Scott Adams, the creator of the cartoon strip Dilbert, was also incredulous, but far more admiring. He wrote a blog entry a few days later (which Jobs proudly emailed around) that marveled at how Jobs’s “high ground maneuver” was destined to be studied as a new public relations standard. “Apple’s response to the iPhone 4 problem didn’t follow the public relations playbook, because Jobs decided to rewrite the playbook,” Adams wrote. “If you want to know what genius looks like, study Jobs’ words.” By proclaiming up front that phones are not perfect, Jobs changed the context of the argument with an indisputable assertion. “If Jobs had not changed the context from the iPhone 4 to all smartphones in general, I could make you a hilarious comic strip about a product so poorly made that it won’t work if it comes in contact with a human hand. But as soon as the context is changed to ‘all smartphones have problems,’ the humor opportunity is gone. Nothing kills humor like a general and boring truth.”
Here Comes the Sun
There were a few things that needed to be resolved for the career of Steve Jobs to be complete. Among them was an end to the Thirty Years’ War with the band he loved, the Beatles. In 2007 Apple had settled its trademark battle with Apple Corps, the holding company of the Beatles, which had first sued the fledgling computer company over use of the name in 1978. But that still did not get the Beatles into the iTunes Store. The band was the last major holdout, primarily because it had not resolved with EMI music, which owned most of its songs, how to handle the digital rights.
By the summer of 2010 the Beatles and EMI had sorted things out, and a four-person summit was held in the boardroom in Cupertino. Jobs and his vice president for the iTunes Store, Eddy Cue, played host to Jeff Jones, who managed the Beatles’ interests, and Roger Faxon, the chief of EMI music. Now that the Beatles were ready to go digital, what could Apple offer to make that milestone special? Jobs had been anticipating this day for a long time. In fact he and his advertising team, Lee Clow and James Vincent, had mocked up some ads and commercials three years earlier when strategizing on how to lure the Beatles on board.
“Steve and I thought about all the things that we could possibly do,” Cue recalled. That included taking over the front page of the iTunes Store, buying billboards featuring the best photographs of the band, and running a series of television ads in classic Apple style. The topper was offering a $149 box set that included all thirteen Beatles studio albums, the two-volume “Past Masters” collection, and a nostalgia-inducing video of the 1964 Washington Coliseum concert.
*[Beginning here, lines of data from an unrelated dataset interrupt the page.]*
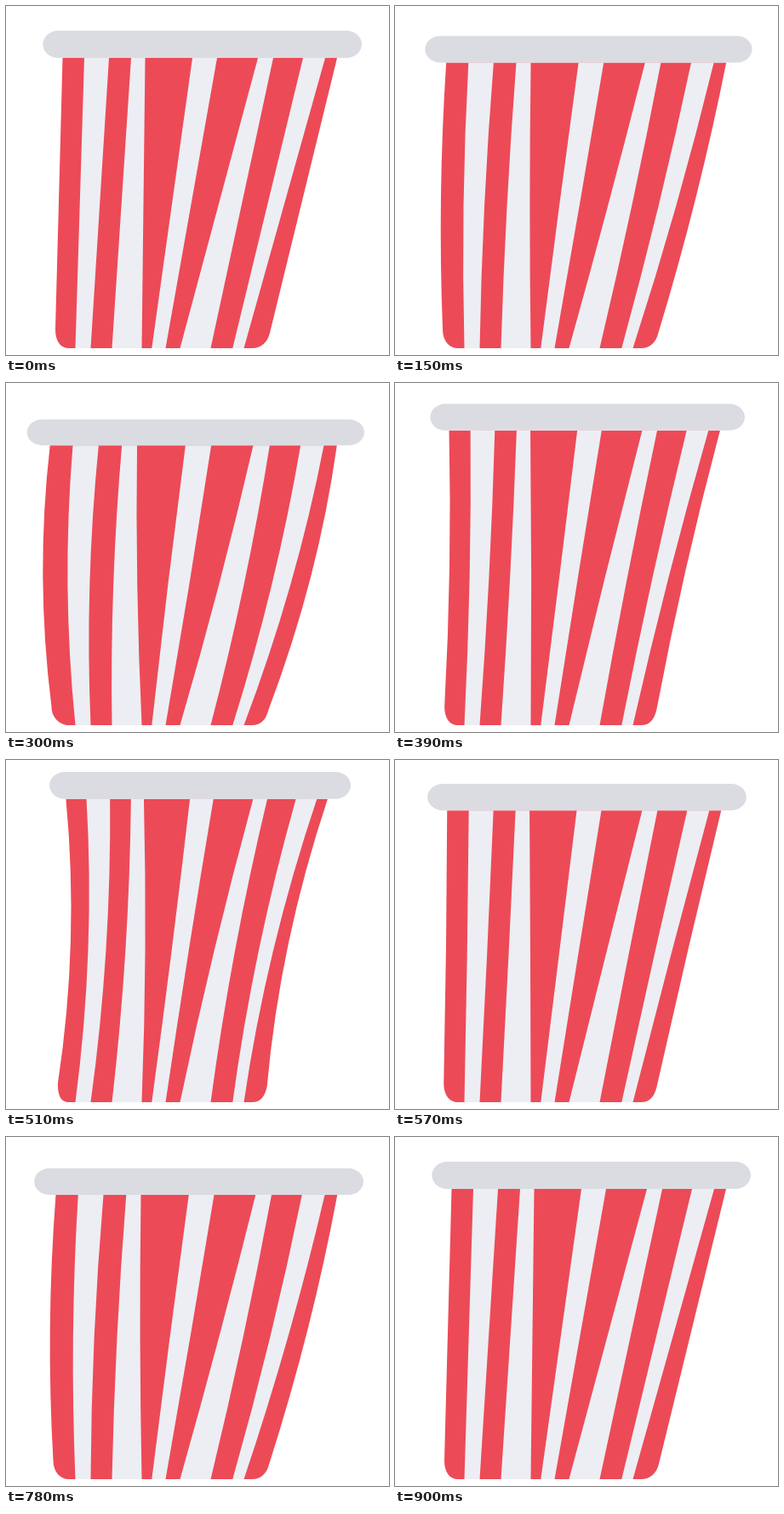
These frames come from a looping animation (450x410 px, 1.35 s). An HTML page:

```html
<!DOCTYPE html>
<html lang="en">
<head>
<meta charset="utf-8">
<title>Striped bucket</title>
<style>
  html, body { margin: 0; height: 100%; overflow: hidden; background: #fff; }
  svg { display: block; width: 100vw; height: 100vh; }
</style>
</head>
<body>
<svg viewBox="0 0 450 410">
  <path id="body" fill="#ed4a57"/>
  <path id="stripes" fill="#eceef4"/>
  <rect id="rim" rx="18" fill="#dbdce2"/>
</svg>
<script>
const STEP = 30, FRAMES = 45, BASE = 402;

// Edges from left to right: the resting place under the rim, and the fixed
// place on the base (the two outer sides end at the feet instead).
const tops = [66.5, 92, 121, 147, 163.5, 219, 248, 296, 314, 349, 375, 389];
const ends = [0, 81.5, 99.5, 124.5, 159.5, 171.3, 187.5, 204.5, 240.5, 266.3, 279.5, 0];
const LAST = tops.length - 1;

// rim: left, top, right, bottom; feet: where the outer sides meet the corners;
// shift: how far the first and last edge slide under the rim;
// bow: outward bulge of the sides, fading to none in the middle.
const rest = { rim: [43.3, 29, 418, 61], feet: [58, 310], shift: [0, 0], bow: [0] };
const squash = { rim: [23, 44.6, 422, 75], feet: [53, 308.5], shift: [-16, 0.5], bow: [10.5] };
const stretch = { rim: [53.3, 11.5, 403.7, 43.3], feet: [61.5, 306.5], shift: [5.5, -12], bow: [-12] };
const keys = [[2, rest], [9, squash], [16, stretch], [22, squash], [30, rest]];

const $ = id => document.getElementById(id);
const ease = t => t * t * (3 - 2 * t);
const lerp = (a, b, t) => a + (b - a) * t;

function poseAt(frame) {
  const i = keys.findIndex(k => frame < k[0]);
  if (i < 1) return rest;
  const [from, a] = keys[i - 1], [to, b] = keys[i];
  const t = ease((frame - from) / (to - from));
  const pose = {};
  for (const k in a) pose[k] = a[k].map((v, j) => lerp(v, b[k][j], t));
  return pose;
}

function draw(frame) {
  const { rim: [left, y, right, lip], feet: [l, r], shift, bow } = poseAt(frame);

  // One curved edge: its upper point, control point and lower point.
  const edge = (i, x = ends[i], h = BASE) => {
    const u = i / LAST, top = tops[i] + lerp(...shift, u);
    const mid = (top + x) / 2 + 2 * bow[0] * (2 * u - 1);
    return { top: `${top} ${lip}`, ctrl: `${mid} ${(lip + h) / 2}`, end: `${x} ${h}` };
  };
  const outline = (a, b, bottom) =>
    `M${a.top}Q${a.ctrl} ${a.end}${bottom}L${b.end}Q${b.ctrl} ${b.top}Z`;

  $("body").setAttribute("d", outline(edge(0, l, 380), edge(LAST, r, 384),
    `C${l} 394 64 ${BASE} 74 ${BASE}H289C299 ${BASE} ${r - 3} 396 ${r} 384`));

  let d = "";
  for (let i = 1; i < LAST; i += 2) d += outline(edge(i), edge(i + 1), "");
  $("stripes").setAttribute("d", d);

  const box = { x: left, y, width: right - left, height: lip - y };
  for (const k in box) $("rim").setAttribute(k, box[k]);
}

const start = performance.now();
function tick() {
  draw(Math.floor((performance.now() - start) / STEP) % FRAMES);
  requestAnimationFrame(tick);
}
tick();
</script>
</body>
</html>
```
Once they reached an agreement in principle, Jobs personally helped choose the photographs for the ads. Each commercial ended with a still black-and-white shot of Paul McCartney and John Lennon, young and smiling, in a recording studio looking down at a piece of music. It evoked the old photographs of Jobs and Wozniak looking at an Apple circuit board. “Getting the Beatles on iTunes was the culmination of why we got into the music business,” said Cue.